First, there is still little interest in Vista in business; second, there is a credible effort to use Linux on all mainstream corporate desktops but not instead of Windows, in addition to it; third, Windows Server 2008 is being deployed widely in beta; and fourth, Linux interest on the server is declining.
Now, suddenly I think I've stepped into another dimension where up is down and down is up. I can't yet talk about the Linux desktop effort in depth as it is still relatively secret, but I can say that it has more to do with securing and managing the desktop then it does with displacing Windows, and that the reason behind the choice had more to do with cost than almost anything else.

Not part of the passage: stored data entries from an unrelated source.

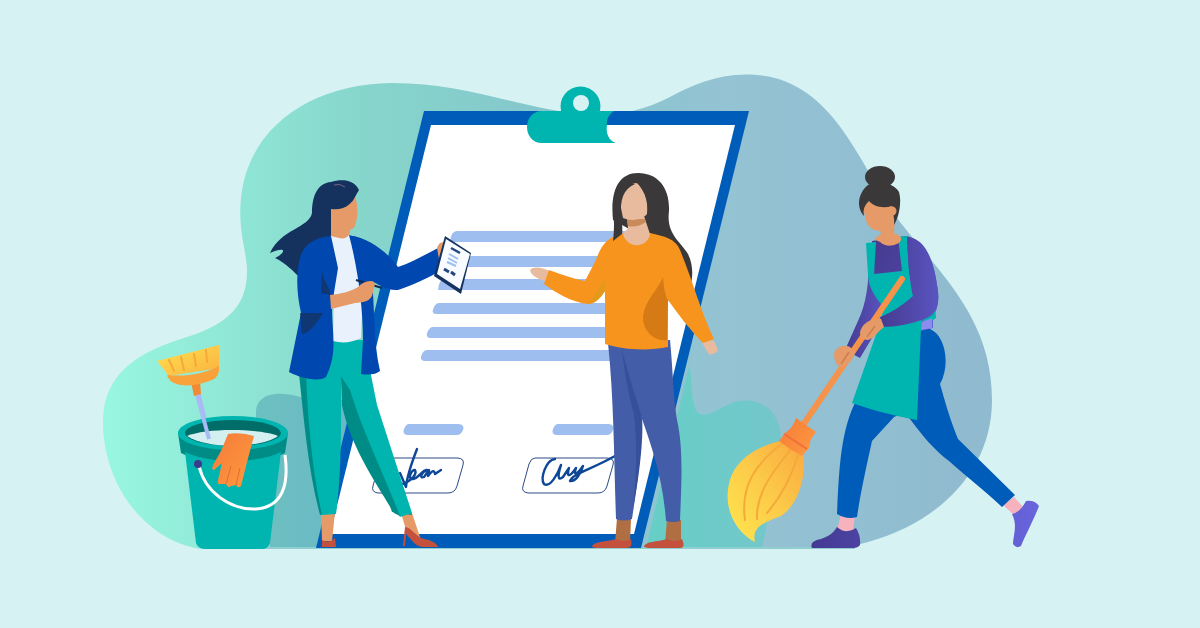
<!DOCTYPE html>
<html lang="en">
<head>
<meta charset="utf-8">
<title>Cleaning service agreement</title>
<style>
:root {
  --sky: #d7f2f3;
  --teal: #00b5b0;
  --teal-dark: #008c86;
  --blue: #005cb9;
  --jacket: #0047b0;
  --navy: #15325f;
  --line: #9fbef0;
  --ink: #0f4797;
  --skin: #e59a68;
  --skin-light: #e9bb9e;
  --orange: #f7941d;
  --orange-dark: #d67a16;
  --hair: #3a3839;
  --jeans: #435da8;
  --brown: #b06f42;
  --red-shoe: #c4513d;
}
html, body { margin: 0; width: 1200px; height: 628px; overflow: hidden; background: var(--sky); }
svg { display: block; }
.teal { fill: var(--teal); }
.teal-dark { fill: var(--teal-dark); }
.blue { fill: var(--blue); }
.jacket { fill: var(--jacket); }
.navy { fill: var(--navy); }
.skin { fill: var(--skin); }
.skin-light { fill: var(--skin-light); }
.orange { fill: var(--orange); }
.orange-dark { fill: var(--orange-dark); }
.hair { fill: var(--hair); }
.jeans { fill: var(--jeans); }
.brown { fill: var(--brown); }
.red-shoe { fill: var(--red-shoe); }
.white { fill: #fff; }
.text-lines { fill: var(--line); }
.ink { fill: none; stroke: var(--ink); stroke-width: 2.4; stroke-linecap: round; stroke-linejoin: round; }
.sign-box { fill: none; stroke: #2c4a86; stroke-width: 1; }
.bristles { fill: none; stroke: #f5a93a; stroke-width: 2; stroke-linecap: round; }
</style>
</head>
<body>
<svg width="1200" height="628" viewBox="0 0 1200 628" role="img" aria-label="Two women discuss a signed agreement on a giant clipboard while a cleaner sweeps">
  <defs>
    <linearGradient id="backdrop" gradientUnits="userSpaceOnUse" x1="103" y1="0" x2="992" y2="0">
      <stop offset="0" stop-color="#98f7e0"/>
      <stop offset=".3" stop-color="#86d5cb"/>
      <stop offset=".5" stop-color="#85c6cd"/>
      <stop offset=".7" stop-color="#94c3d3"/>
      <stop offset="1" stop-color="#90bacf"/>
    </linearGradient>
    <linearGradient id="bush-right" x1="0" y1="0" x2="1" y2="0">
      <stop offset="0" stop-color="#66cfc6"/>
      <stop offset="1" stop-color="#74c6cb"/>
    </linearGradient>
    <linearGradient id="bush-left" x1="0" y1="0" x2="1" y2="0">
      <stop offset="0" stop-color="#6dc0c0"/>
      <stop offset="1" stop-color="#68b7c6"/>
    </linearGradient>
    <linearGradient id="straw" x1="0" y1="0" x2="1" y2="1">
      <stop offset="0" stop-color="#ffe44f"/>
      <stop offset="1" stop-color="#fbb040"/>
    </linearGradient>
    <linearGradient id="straw-head" x1="0" y1="1" x2="1" y2="0">
      <stop offset="0" stop-color="#ffe74e"/>
      <stop offset=".5" stop-color="#fccb49"/>
      <stop offset="1" stop-color="#f9a83e"/>
    </linearGradient>
    <linearGradient id="rubber" x1="0" y1="0" x2="1" y2="1">
      <stop offset="0" stop-color="#f47b3a"/>
      <stop offset="1" stop-color="#ff9a3f"/>
    </linearGradient>
    <linearGradient id="violet" x1="0" y1="0" x2="1" y2="1">
      <stop offset="0" stop-color="#463a8c"/>
      <stop offset=".5" stop-color="#4c43a3"/>
      <stop offset="1" stop-color="#6a68e4"/>
    </linearGradient>
    <linearGradient id="sleeve" x1="0" y1="0" x2="1" y2="0">
      <stop offset="0" stop-color="#453b90"/>
      <stop offset="1" stop-color="#5a54c0"/>
    </linearGradient>
    <linearGradient id="sneaker" x1="0" y1="0" x2="1" y2="0">
      <stop offset="0" stop-color="#443a92"/>
      <stop offset="1" stop-color="#6865de"/>
    </linearGradient>
  </defs>

  <rect width="1200" height="628" fill="#d7f2f3"/>

  <g id="background">
    <path fill="url(#backdrop)" d="M195 548C140 536 103 480 103 422C103 372 140 351 190 336C232 322 248 302 247 268C245 244 238 230 241 198C248 128 310 84 392 83C460 83 510 104 570 113C610 118 640 112 668 98C700 80 735 68 775 78C840 96 862 170 900 222C940 274 992 318 992 400C992 470 940 522 868 542C850 547 835 549 815 549H200Z"/>
    <path fill="url(#bush-left)" d="M256 413C256 394 276 390 300 397L372 402L322 548H270L256 430Z"/>
    <path fill="url(#bush-right)" d="M646 548L689 366C693 376 690 411 700 414C716 418 726 397 752 401C778 406 784 428 780 462L762 548Z"/>
    <rect x="215" y="547" width="640" height="2" fill="#8fcfd2"/>
  </g>

  <g id="clipboard">
    <polygon class="blue" points="424,111 749,111 641,548 316,548"/>
    <polygon class="white" points="431,125 735,125 634,534 330,534"/>
    <path class="teal" d="M542 111H561A20 20 0 1 1 600 111H621C604 113 602 139 616 143H542C522 143 522 111 542 111Z"/>
    <circle cx="581" cy="103" r="8" fill="#d7f2f3"/>
    <path class="blue" d="M606 111H622V125H607C606 120 609 114 614 111Z"/>
    <g class="text-lines">
      <path d="M457 231H640V242H450Q451 231 457 231Z"/>
      <path d="M451 256H640V267H444Q445 256 451 256Z"/>
      <path d="M445 279H640V290H438Q439 279 445 279Z"/>
      <path d="M439 303H640V314H435Q431 313 434 307Q436 303 439 303Z"/>
      <path d="M433 327H630V338H429Q425 336 428 331Q430 327 433 327Z"/>
      <path d="M427 350H625V361H424Q419 360 422 354Q424 350 427 350Z"/>
      <path d="M409 424H459Q465 425 463 430Q461 435 457 435H407Q402 434 404 429Q406 424 409 424Z"/>
      <path d="M558 424H609Q615 425 613 430Q611 435 607 435H556Q551 434 553 429Q555 424 558 424Z"/>
    </g>
    <path class="sign-box" d="M385 458H457Q465 458 463 465L457 486Q455 493 448 493H378Q371 492 373 486L379 464Q381 458 385 458Z"/>
    <path class="sign-box" d="M535 458H607Q615 458 613 465L607 486Q605 493 598 493H528Q521 492 523 486L529 464Q531 458 535 458Z"/>
    <path class="ink" d="M417 449C412 462 407 476 406 487L400 473M402 484C412 481 417 474 415 470C411 470 407 480 413 479C419 478 422 470 427 470C421 472 419 479 424 477L429 470L428 476C432 471 434 469 435 474L441 470"/>
    <path class="ink" d="M555 459C546 460 540 478 544 484C550 488 558 474 561 465C558 474 557 482 563 477L569 468C566 478 570 477 576 468C573 476 577 475 583 466C581 474 575 482 570 481C572 474 590 470 615 456"/>
  </g>

  <g id="bucket-and-tools">
    <path d="M195 380L210 440" stroke="#a9baf4" stroke-width="4" fill="none"/>
    <path class="teal-dark" d="M178 433H288L285 453C260 466 205 466 181 453Z"/>
    <path class="teal" d="M185 452C210 464 257 464 281 452L270 543Q268 549 262 549H206Q198 549 196 543Z"/>
    <ellipse class="teal" cx="233" cy="433" rx="55" ry="17"/>
    <ellipse cx="233" cy="433" rx="48" ry="13" fill="#006d68"/>
    <path fill="#d3eff0" d="M187 436C205 428 258 428 278 436C260 449 206 449 187 436Z"/>
    <path d="M195 387L209 439" stroke="#a9baf4" stroke-width="4" fill="none"/>
    <path d="M199 466C205 492 230 510 256 509C283 507 289 484 285 455" fill="none" stroke="#fff" stroke-width="3"/>
    <circle cx="198" cy="464" r="4" fill="#3b3c8c"/>
    <path fill="url(#rubber)" d="M228 434Q241 432 254 436L247 462L241 486Q238 489 236 485L231 486Q228 489 226 484L221 484Q217 485 218 480L222 463L214 470Q211 470 213 465L221 451Z"/>
    <path d="M226 484L231 466M236 485L240 468" stroke="#e56b33" fill="none"/>
    <g id="hand-brush">
      <path fill="#f08a35" d="M191 382L200 381L201 394L194 396Z"/>
      <path fill="url(#straw)" d="M157 361L219 345L219 368L169 376Z"/>
      <path fill="#f9a13a" d="M167 375C185 377 204 374 219 366Q220 377 212 380C200 385 186 387 177 384Q169 382 167 375Z"/>
      <path class="bristles" stroke-width="1" d="M169 360L174 371M181 357L184 370M194 354L196 366M206 350L207 362"/>
    </g>
  </g>

  <g id="woman-with-tablet">
    <path class="navy" d="M359 190C354 179 341 179 331 182C318 183 312 195 312 213C309 228 281 229 270 253C286 246 287 252 275 258C286 263 294 272 300 278L328 240L350 205Z"/>
    <path class="skin" d="M400 510L412 513L421 540L408 536ZM321 512L335 512L332 541H322Z"/>
    <path class="red-shoe" d="M405 527C411 527 416 537 424 539C431 540 437 543 438 547H422C414 546 410 537 406 534L405 546H403ZM322 540Q329 544 335 538L336 547H322Z"/>
    <path class="teal-dark" d="M299 374L345 368L351 387L392 512L412 515L364 380L330 376L324 514L320 515C308 470 304 420 299 374Z"/>
    <path class="teal" d="M306 374L331 340H364L377 405L412 513L400 517C386 496 358 450 344 405L341 378C341 420 342 470 336 514L322 515C312 470 308 420 306 374Z"/>
    <path class="teal-dark" d="M341 376L350 390C362 430 382 470 400 516L394 513C374 480 350 445 342 405Z"/>
    <path fill="#e9f1fd" d="M331 236L353 235L363 290L361 338Q347 345 333 341L334 290Z"/>
    <path class="skin" d="M331 207H352L350 232Q348 240 339 238L331 236Z"/>
    <path class="skin" d="M331 209C344 208 352 201 354 193C359 206 358 220 354 228C348 232 337 227 333 221Z"/>
    <path class="navy" d="M357 189C356 203 344 211 331 209L326 194Z"/>
    <path d="M334 185Q340 183 345 187" stroke="#7c628b" stroke-width="1" fill="none"/>
    <path class="jacket" d="M331 236C313 238 302 245 299 262C296 279 297 295 301 313L289 372C302 379 320 382 326 377C338 352 332 335 332 305L338 268Z"/>
    <path class="navy" d="M322 270C324 285 332 289 330 295L321 293ZM300 313H323C315 326 309 333 302 334Z" opacity=".75"/>
    <path class="jacket" d="M349 235C371 239 387 252 398 267C413 262 426 254 438 248L442 270C428 278 411 286 398 290C387 291 377 284 372 281C375 310 373 340 380 371Q374 376 361 374L363 340C363 305 357 265 349 235Z"/>
    <path d="M356 280L382 288" stroke="#14294f" stroke-width="2"/>
    <path class="skin" d="M330 295C341 294 352 291 358 287C364 280 374 279 375 284L372 296C368 303 361 302 355 303L331 309Z"/>
    <path class="skin" d="M437 248Q439 241 445 242L443 258L439 259Z"/>
    <g id="tablet">
      <polygon class="navy" points="445,236 471,253 461,294 434,276"/>
      <polygon points="446,239 470,254 460,289 437,274" fill="#f8fbff"/>
      <path d="M451 248L460 253" stroke="#26467f" stroke-width="2.5"/>
      <path d="M449 254L458 259M448 258L457 263M447 262L456 266" stroke="#9fbef0" stroke-width="2"/>
      <path d="M444 269L449 272M451 272L455 275" stroke="#26467f" stroke-width="3"/>
    </g>
  </g>

  <g id="woman-in-sweater">
    <path class="hair" d="M613 220C610 190 619 173 638 173C658 173 670 188 669 211C666 234 680 241 688 254C696 270 692 291 682 299L664 301L640 235Z"/>
    <path class="brown" d="M617 518H631L630 543H615ZM667 519L681 520L681 543H665Z"/>
    <path class="red-shoe" d="M592 547C593 541 607 542 616 539Q624 543 631 539Q633 548 627 548H596ZM644 547C645 541 658 542 667 539Q675 543 682 539Q686 548 680 548H648Z"/>
    <path class="jeans" d="M608 343L670 340C673 370 673 395 677 420C684 450 681 490 680 521Q673 523 666 521C663 480 653 450 641 416C643 445 637 485 632 519Q624 522 616 519C614 460 614 400 608 343Z"/>
    <path fill="#37509a" d="M622 349C628 375 636 397 642 418C644 440 638 484 633 510C637 470 637 440 634 415C629 395 624 372 622 349Z"/>
    <path class="skin-light" d="M551 272C543 267 533 266 530 270C531 276 540 280 548 282ZM702 342L713 340Q719 349 717 352L710 355Q706 351 702 342Z"/>
    <path class="orange" d="M624 233C608 236 601 245 596 260L585 281C573 279 561 274 549 270L544 284C556 293 572 302 587 304C594 305 600 299 605 291L605 344C623 350 649 351 668 347L668 300C678 314 690 330 703 343L714 339C702 315 691 276 680 250C676 239 664 236 650 233Z"/>
    <path class="orange-dark" d="M663 277C658 290 645 300 643 317C643 334 658 342 667 340L668 301Q664 293 663 277Z"/>
    <path d="M605 291Q598 302 588 304C595 296 600 285 605 280Z" fill="#e39a1b"/>
    <path class="skin-light" d="M627 216H644L650 234C647 249 627 249 623 234L628 228Z"/>
    <path fill="#c98b5a" d="M627 219H645L646 222Q637 228 628 226Z"/>
    <path class="skin-light" d="M620 203C621 190 629 183 638 183C645 190 649 202 647 214C641 221 630 221 623 218Z"/>
    <path class="hair" d="M636 182C646 191 650 207 646 220L658 232L664 200L650 180ZM635 184C623 189 620 200 621 217Q623 228 622 234L613 241Q615 225 613 208C615 190 624 182 635 184Z"/>
  </g>

  <g id="cleaner">
    <path fill="#f7b3bd" d="M841 514L855 516L853 531H837ZM1003 505L1014 497L1024 508L1015 516Z"/>
    <path fill="url(#sneaker)" d="M837 527Q846 535 856 528Q861 536 860 545Q858 548 853 548H812Q809 541 821 539C830 536 834 532 837 527ZM1012 514C1020 512 1024 505 1026 501Q1035 500 1039 506C1035 517 1026 534 1021 546Q1016 549 1013 544C1013 535 1018 526 1012 514Z"/>
    <path class="blue" d="M857 399C840 430 839 473 837 514Q847 520 857 517C861 490 867 464 872 441L894 417C900 414 906 415 910 419C922 435 934 450 949 461C966 476 986 492 1002 507L1015 495L958 439C950 420 944 398 940 384C951 364 945 335 930 329H895Z"/>
    <path fill="url(#sleeve)" d="M868 256C870 280 866 305 858 321L845 350L860 358L878 328L884 280Z"/>
    <path fill="url(#violet)" d="M872 241L906 236C925 239 934 262 937 285C940 300 937 312 933 316V328L920 331L876 290Z"/>
    <path class="teal" d="M866 243L876 242L874 274L902 271L898 237L907 236L909 272L915 291L922 322L935 306L936 318L921 328L917 420C896 416 871 410 852 403L878 329L884 307C874 297 868 285 868 274Z"/>
    <path fill="#8b8dee" d="M922 322L932 318V328L921 330Z"/>
    <path fill="url(#sleeve)" d="M907 238C925 236 934 262 937 285C941 304 936 314 927 318C912 324 896 327 882 327L880 317C893 312 904 304 913 296C910 285 908 262 907 238Z"/>
    <path class="skin" d="M878 222L895 217L894 233Q905 237 899 243Q888 249 880 242L874 239L881 234Z"/>
    <path class="skin" d="M863 208C866 200 880 195 892 203C898 211 894 225 883 230C874 233 867 226 866 220Z"/>
    <ellipse class="hair" cx="880" cy="177" rx="15" ry="11"/>
    <path class="hair" d="M868 185C878 180 894 183 899 192C902 202 899 217 894 225C895 216 892 213 892 206C882 209 873 206 869 201Q862 207 864 216C856 207 858 193 868 185Z"/>
    <circle class="skin" cx="892" cy="211" r="4.5"/>
    <g id="broom">
      <path d="M902 279L803 425" stroke="#f6934a" stroke-width="6" stroke-linecap="round"/>
      <path fill="url(#straw-head)" d="M784 440C757 446 734 460 729 484C723 510 737 533 755 542C751 526 766 522 781 516C797 505 805 484 804 456Z"/>
      <path class="bristles" d="M783 443C757 462 740 485 745 520M791 449C771 474 756 494 757 519M798 455C790 482 779 499 767 513"/>
      <path fill="url(#rubber)" d="M796 418L816 432Q809 440 809 448L802 456Q790 450 779 441L785 433Q793 428 796 418Z"/>
      <path d="M784 434L807 449" stroke="#f26d3d" stroke-width="2"/>
    </g>
    <path class="skin" d="M834 354C836 347 843 344 850 347L855 352C853 361 846 367 841 367Q834 365 834 354ZM860 333C861 324 870 318 881 319L884 327C878 331 875 338 868 340Q860 340 860 333Z"/>
    <path d="M841 364L849 352M867 337L875 326" stroke="#cf7f4c" stroke-width="1.5" fill="none"/>
  </g>
</svg>
</body>
</html>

For the Vista stuff the lack of demand is being attributed to two things: Windows XP is seen as good enough, and Microsoft isnt Apple and cant do demand generation marketing to save its life. Windows 2008 server, on the other hand, evidently addresses a number of shortcomings in Server 2003 and, apparently, the benefits are actually exceeding the risk of deploying a beta for a large number of folks (that doesnt happen often).
But, this time, Id like to focus on the last, the comment that interest in Linux was declining, and explore for a moment why I think that may be the case.
Novell and Microsoft: The Vista Impact
Vista Expert: Why I Don't Like Vista
Desktop Battle: Windows vs. Mac vs. Linux
Fifty Fantastic Tech Freebies|
Ever since I first heard the term Open Ive wondered whether a lot of otherwise intelligent people missed the message that had been consistently sent by IT buyers. That message was that they really didnt want to be in the software business.
Now the problem that Open was supposed to address when it started to surge in the 90s was one, that to me anyway, seemed to be largely based on the lack of trust with a number of vendors, and while Microsoft was clearly one of the problem vendors they were far from the only vendor painted by this broad brush. At the time, Sun, IBM, Oracle and a broad cross section of very powerful software vendors were consistently showcasing expertise they didnt have, promising features that didnt exist (and often never would), and generally setting expectations for very expensive products that they had no real intention of ever actually meeting.
We were reporting that CIOs had the highest turnover of any top-level executive (thanks to the dotcom years they were, for a time passed by CFOs but that hardly made them feel more secure). And much of this turnover likely could have been tied to what was a cavalier attitude on the vendor side, with respect to both protecting their customers and ensuring their success.
There wasnt that much concern surrounding software patents and intellectual property, except between vendors. And even between vendors this typically only happened when a patent troll started wandering around the industry, or a large vendor decided to mine their patent portfolio and go after competitors.
Most of the companies had trouble collaborating within their various divisions and the idea of collaborating broadly, while it clearly existed in parts of IT and we spoke about it as a goal a great deal practically speaking it wasnt a driver. And, with the exception of the insane CIO who from time to time became convinced he could market his services to other companies, particularly from operations there was no desire to actually go into the software business.
Finally, hardware costs were dropping like a rock and software costs were either holding steady or increasing. As we moved in to this decade and a heavy focus on cost reduction hit IT, having a cost category that either didnt move in the right direction or moved in the wrong direction was a big problem. Microsoft made this worse by picking this inopportune time to fix their licensing model, which resulted in a massive number of companies getting audited and finding out they werent actually paying Microsoft what they had agreed to pay.